February 22, 2013

The winter wind breathed new life into nature today.

I felt it in my being as well as on my face as it lashed my curls against it with a soft sting.  As I ran it pushed its invisible force against me, one moment a help, the next a hinderance.

I heard it as it rushed past my ears with a sound that brought to mind fast-moving water.

I saw it in the lake as it ripples fanned out in every possible direction.  The birds were playing on the vents, soaring up and then diving down.  It made wispy tails which curled off of the  gray and white clouds as they rapidly raced across the sky.

In the distance snow is falling on the mountains once again.

The Shore

January 5, 2013

At first glance I am taken to a rocky, pebbly seashore, not at all unlike the one that Mummy spent time at in her mind during her last few days on Earth.  For this where I’ve seen them before.  Tiny crabs scouring the pebbles for morsels of food, but I know this cannot be true for I am not at the seashore, but rather the lakeshore.  It is then that I realise that these are not crabs at all, they are in fact tiny brown fluffy birds.  Their task is the same though, food is their goal.

As I stand as still as is possible they send out a single bird on a reconnaissance mission.  His job?
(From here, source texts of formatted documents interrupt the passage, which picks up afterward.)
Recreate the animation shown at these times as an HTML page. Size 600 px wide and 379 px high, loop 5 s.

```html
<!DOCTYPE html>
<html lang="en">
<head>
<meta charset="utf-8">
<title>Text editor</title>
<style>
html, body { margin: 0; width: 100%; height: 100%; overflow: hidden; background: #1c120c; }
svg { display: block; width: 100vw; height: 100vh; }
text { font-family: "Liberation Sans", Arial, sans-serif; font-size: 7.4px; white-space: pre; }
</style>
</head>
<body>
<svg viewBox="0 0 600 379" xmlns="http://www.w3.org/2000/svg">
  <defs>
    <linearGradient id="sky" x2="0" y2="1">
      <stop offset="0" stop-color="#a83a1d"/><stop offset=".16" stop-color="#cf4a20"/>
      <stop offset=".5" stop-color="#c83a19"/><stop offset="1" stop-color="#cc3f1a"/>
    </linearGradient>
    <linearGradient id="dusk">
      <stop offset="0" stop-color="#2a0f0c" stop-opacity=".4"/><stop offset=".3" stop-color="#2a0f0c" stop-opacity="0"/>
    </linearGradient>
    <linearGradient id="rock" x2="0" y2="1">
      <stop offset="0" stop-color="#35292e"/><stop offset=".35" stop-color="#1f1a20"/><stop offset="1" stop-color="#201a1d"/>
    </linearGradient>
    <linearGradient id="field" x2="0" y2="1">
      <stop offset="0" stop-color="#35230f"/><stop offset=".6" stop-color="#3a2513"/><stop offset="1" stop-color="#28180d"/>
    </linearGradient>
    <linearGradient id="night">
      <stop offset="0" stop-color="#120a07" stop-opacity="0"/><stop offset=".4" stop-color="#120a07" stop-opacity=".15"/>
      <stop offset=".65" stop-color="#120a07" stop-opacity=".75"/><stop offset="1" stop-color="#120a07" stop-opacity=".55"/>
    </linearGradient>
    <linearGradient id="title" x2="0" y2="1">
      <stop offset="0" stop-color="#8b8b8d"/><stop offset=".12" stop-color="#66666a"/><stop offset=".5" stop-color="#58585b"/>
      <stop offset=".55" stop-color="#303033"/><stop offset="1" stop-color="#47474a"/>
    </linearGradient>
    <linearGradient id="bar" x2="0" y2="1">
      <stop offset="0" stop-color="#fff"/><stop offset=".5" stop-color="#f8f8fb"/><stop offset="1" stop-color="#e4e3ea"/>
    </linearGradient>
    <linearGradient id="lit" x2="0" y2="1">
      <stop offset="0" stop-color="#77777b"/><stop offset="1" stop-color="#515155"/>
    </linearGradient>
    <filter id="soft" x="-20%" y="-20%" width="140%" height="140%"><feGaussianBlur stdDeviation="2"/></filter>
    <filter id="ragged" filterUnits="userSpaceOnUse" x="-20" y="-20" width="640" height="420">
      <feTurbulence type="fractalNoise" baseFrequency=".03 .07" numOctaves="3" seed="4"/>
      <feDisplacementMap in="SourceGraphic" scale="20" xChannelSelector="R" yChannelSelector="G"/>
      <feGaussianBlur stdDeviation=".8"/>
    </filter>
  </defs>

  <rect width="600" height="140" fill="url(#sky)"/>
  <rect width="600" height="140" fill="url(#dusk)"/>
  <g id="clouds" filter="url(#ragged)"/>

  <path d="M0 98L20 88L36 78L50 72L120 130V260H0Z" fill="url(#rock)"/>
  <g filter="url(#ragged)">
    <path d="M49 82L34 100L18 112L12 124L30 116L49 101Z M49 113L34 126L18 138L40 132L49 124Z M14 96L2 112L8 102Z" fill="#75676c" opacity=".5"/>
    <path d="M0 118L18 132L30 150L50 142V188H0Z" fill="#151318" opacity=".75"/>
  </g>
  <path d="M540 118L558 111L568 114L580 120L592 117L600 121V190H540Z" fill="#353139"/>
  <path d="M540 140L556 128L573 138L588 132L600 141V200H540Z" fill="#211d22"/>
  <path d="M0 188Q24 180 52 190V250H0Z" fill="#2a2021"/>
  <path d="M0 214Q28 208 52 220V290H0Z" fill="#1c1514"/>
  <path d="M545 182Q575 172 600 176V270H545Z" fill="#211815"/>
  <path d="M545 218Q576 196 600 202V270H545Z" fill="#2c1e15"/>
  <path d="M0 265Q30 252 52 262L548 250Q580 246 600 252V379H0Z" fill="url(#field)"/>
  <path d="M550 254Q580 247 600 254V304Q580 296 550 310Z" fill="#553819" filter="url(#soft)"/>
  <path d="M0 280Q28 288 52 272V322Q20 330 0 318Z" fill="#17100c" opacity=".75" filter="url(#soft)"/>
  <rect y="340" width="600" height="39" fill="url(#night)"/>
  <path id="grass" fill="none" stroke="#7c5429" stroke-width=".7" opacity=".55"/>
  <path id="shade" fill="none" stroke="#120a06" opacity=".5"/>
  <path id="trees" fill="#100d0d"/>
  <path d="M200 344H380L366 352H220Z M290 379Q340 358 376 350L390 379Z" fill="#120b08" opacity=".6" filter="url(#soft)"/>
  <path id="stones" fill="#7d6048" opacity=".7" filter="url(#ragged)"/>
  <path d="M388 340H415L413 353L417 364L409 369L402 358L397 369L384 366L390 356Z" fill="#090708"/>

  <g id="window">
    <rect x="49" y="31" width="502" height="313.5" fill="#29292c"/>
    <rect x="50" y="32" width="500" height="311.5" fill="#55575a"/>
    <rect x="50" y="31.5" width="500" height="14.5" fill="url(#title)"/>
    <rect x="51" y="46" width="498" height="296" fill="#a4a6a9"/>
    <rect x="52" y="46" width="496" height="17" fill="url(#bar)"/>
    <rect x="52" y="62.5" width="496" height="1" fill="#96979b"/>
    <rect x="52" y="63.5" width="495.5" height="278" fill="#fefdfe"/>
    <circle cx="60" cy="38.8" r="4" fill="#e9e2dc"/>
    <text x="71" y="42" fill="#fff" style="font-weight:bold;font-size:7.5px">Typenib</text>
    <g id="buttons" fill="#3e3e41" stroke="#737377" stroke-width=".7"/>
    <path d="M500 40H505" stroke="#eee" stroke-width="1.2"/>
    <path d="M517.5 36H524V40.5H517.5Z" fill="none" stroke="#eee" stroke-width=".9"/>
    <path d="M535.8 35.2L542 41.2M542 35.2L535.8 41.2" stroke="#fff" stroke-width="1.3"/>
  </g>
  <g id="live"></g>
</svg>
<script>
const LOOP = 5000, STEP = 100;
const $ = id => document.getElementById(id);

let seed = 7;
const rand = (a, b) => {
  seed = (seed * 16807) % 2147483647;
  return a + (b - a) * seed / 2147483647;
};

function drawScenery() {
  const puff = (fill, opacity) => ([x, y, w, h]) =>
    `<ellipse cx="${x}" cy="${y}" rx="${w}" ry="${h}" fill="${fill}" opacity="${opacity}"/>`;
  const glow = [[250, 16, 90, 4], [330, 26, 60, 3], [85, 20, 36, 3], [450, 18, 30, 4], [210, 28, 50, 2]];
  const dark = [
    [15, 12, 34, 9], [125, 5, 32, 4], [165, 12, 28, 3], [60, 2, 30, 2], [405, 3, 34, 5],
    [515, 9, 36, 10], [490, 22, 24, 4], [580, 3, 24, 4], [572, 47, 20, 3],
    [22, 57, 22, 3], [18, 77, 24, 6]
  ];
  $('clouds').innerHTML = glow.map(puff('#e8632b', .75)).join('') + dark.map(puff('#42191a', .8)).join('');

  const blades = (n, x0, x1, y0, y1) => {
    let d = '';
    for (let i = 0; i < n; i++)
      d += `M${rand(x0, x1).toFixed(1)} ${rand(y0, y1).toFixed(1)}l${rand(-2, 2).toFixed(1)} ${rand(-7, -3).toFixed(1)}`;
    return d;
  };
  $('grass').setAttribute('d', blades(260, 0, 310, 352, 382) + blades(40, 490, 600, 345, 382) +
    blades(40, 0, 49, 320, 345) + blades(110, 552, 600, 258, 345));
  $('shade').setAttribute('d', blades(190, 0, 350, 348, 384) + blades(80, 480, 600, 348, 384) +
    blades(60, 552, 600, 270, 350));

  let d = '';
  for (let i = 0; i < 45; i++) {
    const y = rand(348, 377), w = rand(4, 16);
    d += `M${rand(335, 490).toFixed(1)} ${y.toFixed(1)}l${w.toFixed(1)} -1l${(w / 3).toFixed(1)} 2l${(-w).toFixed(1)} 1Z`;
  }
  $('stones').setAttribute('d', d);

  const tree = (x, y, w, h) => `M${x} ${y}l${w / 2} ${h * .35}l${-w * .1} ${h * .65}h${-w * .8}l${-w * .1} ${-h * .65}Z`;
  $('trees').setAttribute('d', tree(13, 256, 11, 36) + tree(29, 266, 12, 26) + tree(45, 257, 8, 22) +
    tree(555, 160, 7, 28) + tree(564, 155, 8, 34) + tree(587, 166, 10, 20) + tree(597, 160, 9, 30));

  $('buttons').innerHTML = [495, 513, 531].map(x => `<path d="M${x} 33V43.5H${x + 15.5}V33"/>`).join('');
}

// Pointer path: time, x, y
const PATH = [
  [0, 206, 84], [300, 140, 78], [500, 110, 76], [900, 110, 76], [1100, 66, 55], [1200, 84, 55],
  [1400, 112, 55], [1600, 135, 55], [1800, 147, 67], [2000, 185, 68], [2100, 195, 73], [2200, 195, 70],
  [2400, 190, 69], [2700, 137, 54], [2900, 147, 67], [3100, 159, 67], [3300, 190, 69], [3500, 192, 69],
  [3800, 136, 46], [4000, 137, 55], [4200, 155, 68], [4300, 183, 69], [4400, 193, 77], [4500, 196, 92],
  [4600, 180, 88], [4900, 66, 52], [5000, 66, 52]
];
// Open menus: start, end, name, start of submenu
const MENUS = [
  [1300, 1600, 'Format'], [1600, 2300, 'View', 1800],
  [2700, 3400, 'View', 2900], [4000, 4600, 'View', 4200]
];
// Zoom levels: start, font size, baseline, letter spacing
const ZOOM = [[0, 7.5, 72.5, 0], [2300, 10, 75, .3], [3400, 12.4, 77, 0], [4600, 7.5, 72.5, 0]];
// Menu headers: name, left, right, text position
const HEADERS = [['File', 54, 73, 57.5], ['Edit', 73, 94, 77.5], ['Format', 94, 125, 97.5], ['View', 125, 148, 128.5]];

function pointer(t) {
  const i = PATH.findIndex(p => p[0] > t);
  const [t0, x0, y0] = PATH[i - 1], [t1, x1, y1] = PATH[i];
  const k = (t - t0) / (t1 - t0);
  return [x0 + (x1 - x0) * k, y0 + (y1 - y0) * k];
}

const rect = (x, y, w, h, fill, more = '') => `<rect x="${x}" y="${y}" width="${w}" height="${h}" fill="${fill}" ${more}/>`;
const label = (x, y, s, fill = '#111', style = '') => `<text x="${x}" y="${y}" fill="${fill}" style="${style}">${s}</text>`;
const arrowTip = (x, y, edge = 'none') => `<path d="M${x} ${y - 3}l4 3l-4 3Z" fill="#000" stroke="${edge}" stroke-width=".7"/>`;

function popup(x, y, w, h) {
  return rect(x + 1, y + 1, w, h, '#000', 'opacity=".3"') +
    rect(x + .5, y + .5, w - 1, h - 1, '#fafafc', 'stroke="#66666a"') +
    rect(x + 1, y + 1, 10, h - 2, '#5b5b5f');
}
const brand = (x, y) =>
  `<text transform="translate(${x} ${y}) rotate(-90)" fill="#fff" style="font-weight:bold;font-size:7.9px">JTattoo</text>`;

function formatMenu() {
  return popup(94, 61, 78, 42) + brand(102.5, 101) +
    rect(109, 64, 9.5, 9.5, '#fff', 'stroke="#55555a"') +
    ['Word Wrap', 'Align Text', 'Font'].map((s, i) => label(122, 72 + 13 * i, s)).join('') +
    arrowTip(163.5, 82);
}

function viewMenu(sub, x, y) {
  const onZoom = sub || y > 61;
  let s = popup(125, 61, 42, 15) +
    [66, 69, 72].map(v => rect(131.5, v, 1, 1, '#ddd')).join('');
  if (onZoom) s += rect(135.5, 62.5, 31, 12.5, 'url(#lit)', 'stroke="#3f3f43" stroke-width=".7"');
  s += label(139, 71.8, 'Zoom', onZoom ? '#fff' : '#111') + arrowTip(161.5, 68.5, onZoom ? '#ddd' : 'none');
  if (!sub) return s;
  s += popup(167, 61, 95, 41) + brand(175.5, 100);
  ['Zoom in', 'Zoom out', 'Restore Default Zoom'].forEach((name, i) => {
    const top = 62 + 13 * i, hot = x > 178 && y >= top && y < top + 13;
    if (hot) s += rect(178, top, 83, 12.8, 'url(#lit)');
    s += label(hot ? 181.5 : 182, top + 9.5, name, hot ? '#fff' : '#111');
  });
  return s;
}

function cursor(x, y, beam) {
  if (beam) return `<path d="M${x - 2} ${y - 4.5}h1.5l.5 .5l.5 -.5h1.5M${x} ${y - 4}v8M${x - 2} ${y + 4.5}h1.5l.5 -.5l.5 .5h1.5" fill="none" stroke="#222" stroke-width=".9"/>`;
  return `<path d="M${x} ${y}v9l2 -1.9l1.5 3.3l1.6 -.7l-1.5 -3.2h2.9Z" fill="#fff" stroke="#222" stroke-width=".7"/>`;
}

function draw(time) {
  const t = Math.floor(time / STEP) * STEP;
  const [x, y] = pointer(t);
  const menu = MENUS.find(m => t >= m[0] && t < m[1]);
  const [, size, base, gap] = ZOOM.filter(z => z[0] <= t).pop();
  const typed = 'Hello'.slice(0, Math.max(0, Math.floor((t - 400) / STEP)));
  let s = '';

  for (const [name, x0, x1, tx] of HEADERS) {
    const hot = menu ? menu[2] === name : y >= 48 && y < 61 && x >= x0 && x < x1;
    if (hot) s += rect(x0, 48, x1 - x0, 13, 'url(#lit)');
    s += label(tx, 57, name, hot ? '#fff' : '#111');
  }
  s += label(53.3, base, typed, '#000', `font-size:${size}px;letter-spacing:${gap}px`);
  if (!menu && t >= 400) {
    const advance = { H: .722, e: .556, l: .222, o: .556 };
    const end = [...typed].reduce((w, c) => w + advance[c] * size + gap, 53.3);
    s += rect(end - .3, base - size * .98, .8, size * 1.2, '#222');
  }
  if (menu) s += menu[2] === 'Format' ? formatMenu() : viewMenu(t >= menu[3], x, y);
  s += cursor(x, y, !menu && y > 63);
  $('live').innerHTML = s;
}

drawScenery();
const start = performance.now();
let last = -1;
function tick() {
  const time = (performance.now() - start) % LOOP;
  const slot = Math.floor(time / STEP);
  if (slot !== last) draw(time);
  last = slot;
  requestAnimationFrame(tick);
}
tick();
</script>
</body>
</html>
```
To check me out, determine whether I am friend or foe.  Once he determines that I am no threat, he returns  to the group.  Yet they are ever vigilant and rise up in a group to form a single wall against an adolescent bald eagle who quickly realises that these birds are too small even for a snack.

As the eagle wings away, the birds land again and seem somehow proud for having warded it off.